Part of the transition away from a defensive approach was that, for a number of reasons, Italian football boasted outstanding attacking individuals -- both homegrown and imported -- who did not necessarily need to be part of a coherent attack-minded setup to be productive. The old joke about seven guys defending and three guys attacking had plenty of truth to it. When your three attackers were Diego Maradona, Bruno Giordano and Careca, or Roberto Mancini, Gianluca Vialli and Attilio Lombardo, you could get away with it.
The other key problem is that football is ultimately about trade-offs. And the formula is rather simple: if you are good at attacking and concede a goal, you can continue doing what you're good at (attacking) and catch up. And if you're good at attacking and you score, you can keep attacking and add to your margin.
Now flip it around. Let's say you're good at defending and score. Great! You will continue defending, which you're good at. But you won't necessarily be adding to your margin, which means that you can fall victim to a refereeing error, an individual mistake or a moment of brilliance from the opposition.
The real problem, though comes if you're a defensive team and you concede. At that stage, you need to take the initiative and attack, which won't be your forte. In a low-scoring sport, so if you don't maximize your opportunities to score, you can pay a hefty price.
Obviously, if you're good at counterattacking, taking the lead gives you an enormous edge. You saw it with Atletico in the first leg, when Saul's early moment of individual genius gave them the lead. The problem with such goals is that you don't know when -- or if -- they're going to come. Just as you don't know when -- or if -- someone will make a mistake, whether that someone is the opposition or the referee.
In other words, it's a gamble.

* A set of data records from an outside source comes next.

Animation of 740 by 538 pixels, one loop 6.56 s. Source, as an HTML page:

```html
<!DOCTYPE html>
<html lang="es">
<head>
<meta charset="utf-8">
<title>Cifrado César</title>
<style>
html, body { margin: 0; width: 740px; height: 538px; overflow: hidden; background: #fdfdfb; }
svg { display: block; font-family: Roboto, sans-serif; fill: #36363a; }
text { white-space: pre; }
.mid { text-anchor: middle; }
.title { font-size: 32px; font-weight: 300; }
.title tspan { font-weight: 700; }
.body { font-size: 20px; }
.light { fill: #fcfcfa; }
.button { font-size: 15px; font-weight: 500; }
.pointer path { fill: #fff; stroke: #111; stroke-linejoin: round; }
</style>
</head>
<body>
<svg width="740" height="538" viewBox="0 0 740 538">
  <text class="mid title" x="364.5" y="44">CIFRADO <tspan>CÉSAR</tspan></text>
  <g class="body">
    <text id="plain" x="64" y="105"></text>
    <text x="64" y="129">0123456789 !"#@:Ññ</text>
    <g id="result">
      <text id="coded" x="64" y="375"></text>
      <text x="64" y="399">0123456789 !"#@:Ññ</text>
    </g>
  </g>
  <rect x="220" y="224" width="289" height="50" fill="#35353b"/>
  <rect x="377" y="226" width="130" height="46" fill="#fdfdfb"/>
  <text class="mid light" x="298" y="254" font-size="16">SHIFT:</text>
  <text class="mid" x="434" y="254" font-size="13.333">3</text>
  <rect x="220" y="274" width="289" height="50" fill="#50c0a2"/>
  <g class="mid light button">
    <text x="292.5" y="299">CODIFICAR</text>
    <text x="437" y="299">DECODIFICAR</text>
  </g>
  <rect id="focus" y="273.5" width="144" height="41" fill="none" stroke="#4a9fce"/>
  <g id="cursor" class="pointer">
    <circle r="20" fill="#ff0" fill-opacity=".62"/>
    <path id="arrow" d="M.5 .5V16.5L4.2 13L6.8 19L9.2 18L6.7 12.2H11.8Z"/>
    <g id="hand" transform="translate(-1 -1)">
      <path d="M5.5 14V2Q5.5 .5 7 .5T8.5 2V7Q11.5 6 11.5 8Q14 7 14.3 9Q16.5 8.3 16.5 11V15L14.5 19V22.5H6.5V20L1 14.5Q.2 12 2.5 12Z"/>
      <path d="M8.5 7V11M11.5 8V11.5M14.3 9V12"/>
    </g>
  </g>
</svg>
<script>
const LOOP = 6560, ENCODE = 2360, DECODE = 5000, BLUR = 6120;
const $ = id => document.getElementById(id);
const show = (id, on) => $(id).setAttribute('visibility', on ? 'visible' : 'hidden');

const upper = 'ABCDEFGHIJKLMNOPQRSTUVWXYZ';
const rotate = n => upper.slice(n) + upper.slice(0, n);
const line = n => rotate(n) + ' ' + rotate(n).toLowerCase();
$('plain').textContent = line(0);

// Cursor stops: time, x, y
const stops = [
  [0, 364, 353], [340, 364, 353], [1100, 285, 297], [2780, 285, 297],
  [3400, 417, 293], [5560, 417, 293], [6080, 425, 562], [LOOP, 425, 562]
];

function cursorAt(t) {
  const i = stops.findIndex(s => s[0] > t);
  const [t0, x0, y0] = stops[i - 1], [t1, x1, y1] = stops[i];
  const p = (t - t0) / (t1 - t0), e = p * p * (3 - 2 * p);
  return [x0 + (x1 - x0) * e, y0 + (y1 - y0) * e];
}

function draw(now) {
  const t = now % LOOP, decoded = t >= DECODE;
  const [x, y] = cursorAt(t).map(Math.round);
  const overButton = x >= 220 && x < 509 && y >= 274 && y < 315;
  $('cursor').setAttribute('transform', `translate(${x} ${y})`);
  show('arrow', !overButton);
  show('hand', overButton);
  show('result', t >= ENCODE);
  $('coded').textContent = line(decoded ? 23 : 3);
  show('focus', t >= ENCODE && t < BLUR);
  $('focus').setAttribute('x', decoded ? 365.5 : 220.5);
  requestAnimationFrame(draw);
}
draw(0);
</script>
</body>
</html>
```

This doesn't mean that Simeone should have taken a different approach. On the contrary, he kept it tight and waited for something to happen, and chance and probability decreed that this positive "something" happened early. Had he gone toe-to-toe and tried to outplay Bayern or Barcelona, who simply have better players, his chances of winning would likely have dropped.
The interesting question as I see it is whether Simeone would have played this way if he had been the one at the helm of Bayern or Barcelona. I'm pretty sure he would not. "I don't know what I'll be as a manager," he told me several years ago, when he had just retired and was studying furiously for a coaching career. "But I'm increasingly convinced of two things: you will be more comfortable if your team reflects your personality, and you need to work with what you have and exploit the moment and the situation, masking your weaknesses and emphasizing your strengths."

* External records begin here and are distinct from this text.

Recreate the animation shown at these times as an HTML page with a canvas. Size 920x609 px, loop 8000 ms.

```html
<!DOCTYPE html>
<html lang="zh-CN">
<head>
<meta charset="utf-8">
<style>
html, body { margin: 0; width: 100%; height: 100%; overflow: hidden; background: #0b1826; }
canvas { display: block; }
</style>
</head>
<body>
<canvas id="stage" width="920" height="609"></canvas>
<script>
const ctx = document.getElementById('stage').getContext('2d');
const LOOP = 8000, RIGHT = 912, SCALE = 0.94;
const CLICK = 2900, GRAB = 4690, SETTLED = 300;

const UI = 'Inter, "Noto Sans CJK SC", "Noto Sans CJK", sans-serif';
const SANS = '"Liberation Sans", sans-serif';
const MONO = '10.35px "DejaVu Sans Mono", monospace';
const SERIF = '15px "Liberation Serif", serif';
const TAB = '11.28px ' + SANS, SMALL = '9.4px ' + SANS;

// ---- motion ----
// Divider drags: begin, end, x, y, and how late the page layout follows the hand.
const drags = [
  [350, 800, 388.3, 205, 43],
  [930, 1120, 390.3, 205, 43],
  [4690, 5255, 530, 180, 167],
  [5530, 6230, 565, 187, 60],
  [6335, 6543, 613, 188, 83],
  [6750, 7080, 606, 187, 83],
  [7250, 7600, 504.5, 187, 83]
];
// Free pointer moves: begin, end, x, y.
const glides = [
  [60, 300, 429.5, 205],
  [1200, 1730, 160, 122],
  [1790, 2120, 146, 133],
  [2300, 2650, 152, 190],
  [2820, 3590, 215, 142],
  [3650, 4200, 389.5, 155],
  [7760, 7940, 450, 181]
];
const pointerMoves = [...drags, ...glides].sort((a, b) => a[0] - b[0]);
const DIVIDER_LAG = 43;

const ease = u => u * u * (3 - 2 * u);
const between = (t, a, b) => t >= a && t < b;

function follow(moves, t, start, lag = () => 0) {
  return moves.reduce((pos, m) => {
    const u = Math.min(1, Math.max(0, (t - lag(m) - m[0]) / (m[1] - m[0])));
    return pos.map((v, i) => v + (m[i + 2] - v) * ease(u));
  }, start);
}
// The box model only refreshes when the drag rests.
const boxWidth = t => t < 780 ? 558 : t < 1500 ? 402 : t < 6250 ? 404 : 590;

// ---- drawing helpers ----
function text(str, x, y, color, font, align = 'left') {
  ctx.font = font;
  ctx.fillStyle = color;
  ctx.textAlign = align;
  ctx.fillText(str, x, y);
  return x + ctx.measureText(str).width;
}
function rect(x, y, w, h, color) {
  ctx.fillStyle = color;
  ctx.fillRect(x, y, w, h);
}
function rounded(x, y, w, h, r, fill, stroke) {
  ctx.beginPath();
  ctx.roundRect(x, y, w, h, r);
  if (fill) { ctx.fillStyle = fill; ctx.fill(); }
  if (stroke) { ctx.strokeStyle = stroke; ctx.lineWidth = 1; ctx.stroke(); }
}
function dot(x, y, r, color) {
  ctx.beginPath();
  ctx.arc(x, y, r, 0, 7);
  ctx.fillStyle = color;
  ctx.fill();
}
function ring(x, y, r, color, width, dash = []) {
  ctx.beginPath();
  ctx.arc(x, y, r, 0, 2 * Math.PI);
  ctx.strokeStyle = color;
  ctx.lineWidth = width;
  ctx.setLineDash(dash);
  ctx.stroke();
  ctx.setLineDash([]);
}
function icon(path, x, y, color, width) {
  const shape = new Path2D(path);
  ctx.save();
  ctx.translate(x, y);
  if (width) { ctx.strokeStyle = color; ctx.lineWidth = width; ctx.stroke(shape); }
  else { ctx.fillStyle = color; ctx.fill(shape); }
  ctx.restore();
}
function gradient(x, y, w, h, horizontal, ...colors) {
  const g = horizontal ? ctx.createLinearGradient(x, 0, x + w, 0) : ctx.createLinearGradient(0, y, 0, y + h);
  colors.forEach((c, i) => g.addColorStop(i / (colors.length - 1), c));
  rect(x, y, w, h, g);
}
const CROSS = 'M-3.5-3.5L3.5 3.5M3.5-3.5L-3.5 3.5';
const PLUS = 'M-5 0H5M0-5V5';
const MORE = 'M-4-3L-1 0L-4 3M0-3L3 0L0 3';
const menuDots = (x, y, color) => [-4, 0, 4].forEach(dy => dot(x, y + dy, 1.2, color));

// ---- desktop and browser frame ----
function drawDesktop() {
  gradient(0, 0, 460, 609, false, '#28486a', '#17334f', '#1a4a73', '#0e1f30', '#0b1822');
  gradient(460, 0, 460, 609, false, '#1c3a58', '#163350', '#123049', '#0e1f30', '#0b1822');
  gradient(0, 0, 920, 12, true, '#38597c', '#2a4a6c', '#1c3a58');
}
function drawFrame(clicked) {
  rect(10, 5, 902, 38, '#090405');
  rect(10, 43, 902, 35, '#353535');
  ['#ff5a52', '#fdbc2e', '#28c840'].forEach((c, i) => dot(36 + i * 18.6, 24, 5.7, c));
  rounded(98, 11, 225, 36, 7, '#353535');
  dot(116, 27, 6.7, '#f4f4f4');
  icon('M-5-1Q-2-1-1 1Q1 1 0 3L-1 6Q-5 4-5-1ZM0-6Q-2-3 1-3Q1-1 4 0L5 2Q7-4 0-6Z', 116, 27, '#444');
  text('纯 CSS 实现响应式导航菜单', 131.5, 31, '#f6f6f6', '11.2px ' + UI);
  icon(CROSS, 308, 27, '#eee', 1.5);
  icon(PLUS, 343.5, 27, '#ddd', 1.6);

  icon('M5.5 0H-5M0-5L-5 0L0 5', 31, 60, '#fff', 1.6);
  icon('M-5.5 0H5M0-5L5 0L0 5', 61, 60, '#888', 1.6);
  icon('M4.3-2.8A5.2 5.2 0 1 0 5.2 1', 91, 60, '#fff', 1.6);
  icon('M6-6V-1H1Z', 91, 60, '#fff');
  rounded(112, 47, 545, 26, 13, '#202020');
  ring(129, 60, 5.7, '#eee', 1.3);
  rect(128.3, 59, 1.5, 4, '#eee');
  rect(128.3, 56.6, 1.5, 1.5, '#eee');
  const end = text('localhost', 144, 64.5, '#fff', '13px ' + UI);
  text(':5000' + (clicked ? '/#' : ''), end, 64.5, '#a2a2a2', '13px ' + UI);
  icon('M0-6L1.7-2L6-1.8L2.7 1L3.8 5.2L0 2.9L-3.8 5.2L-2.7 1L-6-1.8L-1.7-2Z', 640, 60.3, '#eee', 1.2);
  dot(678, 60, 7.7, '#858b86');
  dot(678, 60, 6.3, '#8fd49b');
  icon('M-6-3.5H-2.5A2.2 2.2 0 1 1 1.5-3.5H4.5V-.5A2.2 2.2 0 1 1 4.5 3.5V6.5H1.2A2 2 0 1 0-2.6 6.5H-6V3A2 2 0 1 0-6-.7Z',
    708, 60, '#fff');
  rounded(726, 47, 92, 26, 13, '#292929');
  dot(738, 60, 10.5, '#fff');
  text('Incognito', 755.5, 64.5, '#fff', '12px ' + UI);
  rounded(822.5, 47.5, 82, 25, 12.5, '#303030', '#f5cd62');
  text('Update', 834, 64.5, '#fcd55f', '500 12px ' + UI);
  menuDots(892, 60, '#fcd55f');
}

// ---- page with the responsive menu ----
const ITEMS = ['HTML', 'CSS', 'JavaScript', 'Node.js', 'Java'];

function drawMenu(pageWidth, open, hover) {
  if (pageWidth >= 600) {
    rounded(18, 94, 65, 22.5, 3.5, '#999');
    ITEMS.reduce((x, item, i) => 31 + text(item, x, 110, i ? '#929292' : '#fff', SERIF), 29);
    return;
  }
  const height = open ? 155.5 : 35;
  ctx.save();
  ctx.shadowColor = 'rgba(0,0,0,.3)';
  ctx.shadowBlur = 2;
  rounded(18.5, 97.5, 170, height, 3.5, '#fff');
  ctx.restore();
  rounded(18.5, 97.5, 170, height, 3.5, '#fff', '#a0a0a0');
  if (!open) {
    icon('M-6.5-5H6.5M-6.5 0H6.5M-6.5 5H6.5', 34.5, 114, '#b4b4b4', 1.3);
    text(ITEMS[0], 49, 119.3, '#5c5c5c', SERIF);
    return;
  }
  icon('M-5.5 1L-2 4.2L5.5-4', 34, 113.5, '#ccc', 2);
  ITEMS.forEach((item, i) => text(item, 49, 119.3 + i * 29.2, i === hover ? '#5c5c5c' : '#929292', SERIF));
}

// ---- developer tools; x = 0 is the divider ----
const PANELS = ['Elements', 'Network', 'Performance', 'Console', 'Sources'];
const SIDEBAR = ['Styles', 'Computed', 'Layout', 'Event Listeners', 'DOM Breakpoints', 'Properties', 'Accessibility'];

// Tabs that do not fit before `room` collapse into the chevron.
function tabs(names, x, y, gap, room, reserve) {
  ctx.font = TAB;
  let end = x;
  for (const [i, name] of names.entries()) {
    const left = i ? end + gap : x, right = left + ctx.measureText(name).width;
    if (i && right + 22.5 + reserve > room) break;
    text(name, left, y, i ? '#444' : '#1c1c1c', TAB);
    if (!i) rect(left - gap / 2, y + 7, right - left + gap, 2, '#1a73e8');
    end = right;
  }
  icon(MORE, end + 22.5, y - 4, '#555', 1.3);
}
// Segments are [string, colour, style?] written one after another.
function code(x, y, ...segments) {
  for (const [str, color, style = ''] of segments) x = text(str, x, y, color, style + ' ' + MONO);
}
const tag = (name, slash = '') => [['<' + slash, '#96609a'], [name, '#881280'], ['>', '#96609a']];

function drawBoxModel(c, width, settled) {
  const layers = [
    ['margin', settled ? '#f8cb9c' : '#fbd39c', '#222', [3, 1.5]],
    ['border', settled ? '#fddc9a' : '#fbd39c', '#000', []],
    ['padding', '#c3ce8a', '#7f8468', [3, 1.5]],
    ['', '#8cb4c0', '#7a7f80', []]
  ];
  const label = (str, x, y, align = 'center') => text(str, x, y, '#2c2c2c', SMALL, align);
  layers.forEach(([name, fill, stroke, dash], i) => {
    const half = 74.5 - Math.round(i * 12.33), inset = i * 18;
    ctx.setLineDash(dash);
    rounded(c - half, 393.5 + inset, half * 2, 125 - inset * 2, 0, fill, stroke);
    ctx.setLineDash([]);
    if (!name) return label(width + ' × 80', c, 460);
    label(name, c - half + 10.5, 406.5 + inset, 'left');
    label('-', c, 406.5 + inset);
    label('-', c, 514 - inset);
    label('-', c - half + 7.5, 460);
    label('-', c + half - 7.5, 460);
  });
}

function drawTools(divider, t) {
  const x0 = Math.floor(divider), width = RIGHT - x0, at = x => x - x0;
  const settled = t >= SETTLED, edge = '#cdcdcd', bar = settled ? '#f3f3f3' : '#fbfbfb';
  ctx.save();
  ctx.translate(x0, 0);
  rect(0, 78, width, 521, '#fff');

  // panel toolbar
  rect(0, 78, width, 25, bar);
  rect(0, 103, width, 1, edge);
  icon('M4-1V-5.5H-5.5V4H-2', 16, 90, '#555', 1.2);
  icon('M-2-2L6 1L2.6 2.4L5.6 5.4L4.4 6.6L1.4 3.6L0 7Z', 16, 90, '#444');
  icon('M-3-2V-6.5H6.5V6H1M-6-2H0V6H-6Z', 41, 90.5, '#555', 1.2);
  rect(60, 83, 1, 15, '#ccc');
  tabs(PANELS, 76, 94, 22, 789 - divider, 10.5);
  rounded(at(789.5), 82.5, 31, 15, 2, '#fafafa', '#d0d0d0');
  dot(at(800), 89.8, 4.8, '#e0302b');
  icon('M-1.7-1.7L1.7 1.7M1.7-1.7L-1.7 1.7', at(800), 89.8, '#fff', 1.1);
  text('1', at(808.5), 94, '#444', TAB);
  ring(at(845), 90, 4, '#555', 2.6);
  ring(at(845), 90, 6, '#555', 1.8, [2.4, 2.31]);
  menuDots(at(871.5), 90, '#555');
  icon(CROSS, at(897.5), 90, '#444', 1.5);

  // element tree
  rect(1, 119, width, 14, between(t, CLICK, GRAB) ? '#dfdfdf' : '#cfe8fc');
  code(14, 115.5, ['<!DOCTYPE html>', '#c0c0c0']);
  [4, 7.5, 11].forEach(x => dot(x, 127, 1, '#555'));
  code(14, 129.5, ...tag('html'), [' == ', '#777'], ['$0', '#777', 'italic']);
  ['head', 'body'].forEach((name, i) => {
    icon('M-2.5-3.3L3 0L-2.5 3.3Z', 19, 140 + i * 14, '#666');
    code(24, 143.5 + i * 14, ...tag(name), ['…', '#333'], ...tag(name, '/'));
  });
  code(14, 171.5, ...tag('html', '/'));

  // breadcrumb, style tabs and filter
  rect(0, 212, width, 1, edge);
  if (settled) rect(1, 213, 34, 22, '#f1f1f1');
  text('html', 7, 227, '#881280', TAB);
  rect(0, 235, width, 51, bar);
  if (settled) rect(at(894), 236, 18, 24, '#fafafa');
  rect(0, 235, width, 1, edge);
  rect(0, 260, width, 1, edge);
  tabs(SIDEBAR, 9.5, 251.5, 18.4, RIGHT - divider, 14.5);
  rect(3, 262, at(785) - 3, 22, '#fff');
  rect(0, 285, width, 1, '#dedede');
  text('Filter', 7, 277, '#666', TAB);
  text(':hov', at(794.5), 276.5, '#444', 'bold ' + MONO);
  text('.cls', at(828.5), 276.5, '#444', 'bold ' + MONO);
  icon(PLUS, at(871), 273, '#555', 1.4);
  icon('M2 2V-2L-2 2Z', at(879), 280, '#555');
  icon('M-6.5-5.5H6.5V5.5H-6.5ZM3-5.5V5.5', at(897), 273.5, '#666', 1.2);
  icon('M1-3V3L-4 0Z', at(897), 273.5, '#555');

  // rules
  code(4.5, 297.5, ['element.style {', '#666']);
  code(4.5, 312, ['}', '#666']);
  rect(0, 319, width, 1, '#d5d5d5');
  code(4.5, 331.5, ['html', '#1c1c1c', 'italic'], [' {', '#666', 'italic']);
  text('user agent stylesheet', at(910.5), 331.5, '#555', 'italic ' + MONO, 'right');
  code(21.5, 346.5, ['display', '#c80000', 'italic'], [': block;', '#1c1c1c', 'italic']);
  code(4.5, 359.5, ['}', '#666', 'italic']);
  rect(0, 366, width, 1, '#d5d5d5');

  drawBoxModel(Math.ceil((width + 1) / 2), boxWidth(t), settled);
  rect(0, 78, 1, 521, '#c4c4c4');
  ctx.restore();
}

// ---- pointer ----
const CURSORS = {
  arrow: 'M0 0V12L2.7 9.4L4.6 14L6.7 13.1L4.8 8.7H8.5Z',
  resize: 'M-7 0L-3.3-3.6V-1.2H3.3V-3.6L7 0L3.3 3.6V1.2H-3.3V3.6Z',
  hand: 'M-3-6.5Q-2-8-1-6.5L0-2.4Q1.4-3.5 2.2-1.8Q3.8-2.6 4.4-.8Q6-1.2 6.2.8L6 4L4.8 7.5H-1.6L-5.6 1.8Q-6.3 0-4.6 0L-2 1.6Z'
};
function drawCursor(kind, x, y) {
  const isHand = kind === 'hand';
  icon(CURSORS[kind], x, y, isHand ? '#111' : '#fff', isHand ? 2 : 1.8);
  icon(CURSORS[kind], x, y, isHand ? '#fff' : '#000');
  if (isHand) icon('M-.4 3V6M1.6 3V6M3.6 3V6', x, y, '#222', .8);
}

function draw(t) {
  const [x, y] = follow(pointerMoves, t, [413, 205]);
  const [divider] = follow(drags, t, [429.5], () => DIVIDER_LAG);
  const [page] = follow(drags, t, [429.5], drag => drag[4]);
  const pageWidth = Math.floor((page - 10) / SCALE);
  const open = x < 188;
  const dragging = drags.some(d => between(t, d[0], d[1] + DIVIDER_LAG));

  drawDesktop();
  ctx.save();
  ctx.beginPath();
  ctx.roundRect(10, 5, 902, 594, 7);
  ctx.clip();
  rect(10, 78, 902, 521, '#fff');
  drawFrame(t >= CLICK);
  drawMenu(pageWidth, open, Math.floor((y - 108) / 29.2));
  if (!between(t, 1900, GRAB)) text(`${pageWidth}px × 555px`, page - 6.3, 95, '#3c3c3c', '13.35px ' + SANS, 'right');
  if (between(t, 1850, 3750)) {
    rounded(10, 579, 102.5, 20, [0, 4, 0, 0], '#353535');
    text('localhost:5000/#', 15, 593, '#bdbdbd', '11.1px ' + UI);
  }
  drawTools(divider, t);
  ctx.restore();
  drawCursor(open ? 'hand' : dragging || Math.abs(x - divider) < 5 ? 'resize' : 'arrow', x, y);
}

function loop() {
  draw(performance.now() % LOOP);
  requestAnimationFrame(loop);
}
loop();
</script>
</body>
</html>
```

Sure, if you look at the broader definition of "Cholismo," there's plenty to be copied and admired in Atletico Madrid: the players' tremendous application and execution, their intensity, and the obvious connection they have with their fans, which creates a virtuous cycle. Much of that is down to Simeone, who imbues his team with spirit, positivity and self-belief. But every coach tries to do that. It's not rocket science, it's just that Simeone does it better than most. And he has the tools to do it.
If, however, you look at a narrower definition and take "Cholismo" to be defensive organization that is just about aggression, a safety-first mentality and nicking goals on the counter and set pieces (and, like I said above, there is much more to Atletico than that), you're off base if you think this is a harbinger of some kind of tactical revolution, at least for the biggest, best-resourced clubs.
Simply put, if you're one of the big boys, you're going to have a lot of the ball against most opponents. And you had better have a clear idea of what to do with it.
Gabriele Marcotti is a senior writer for ESPN FC. Follow him on Twitter @Marcotti.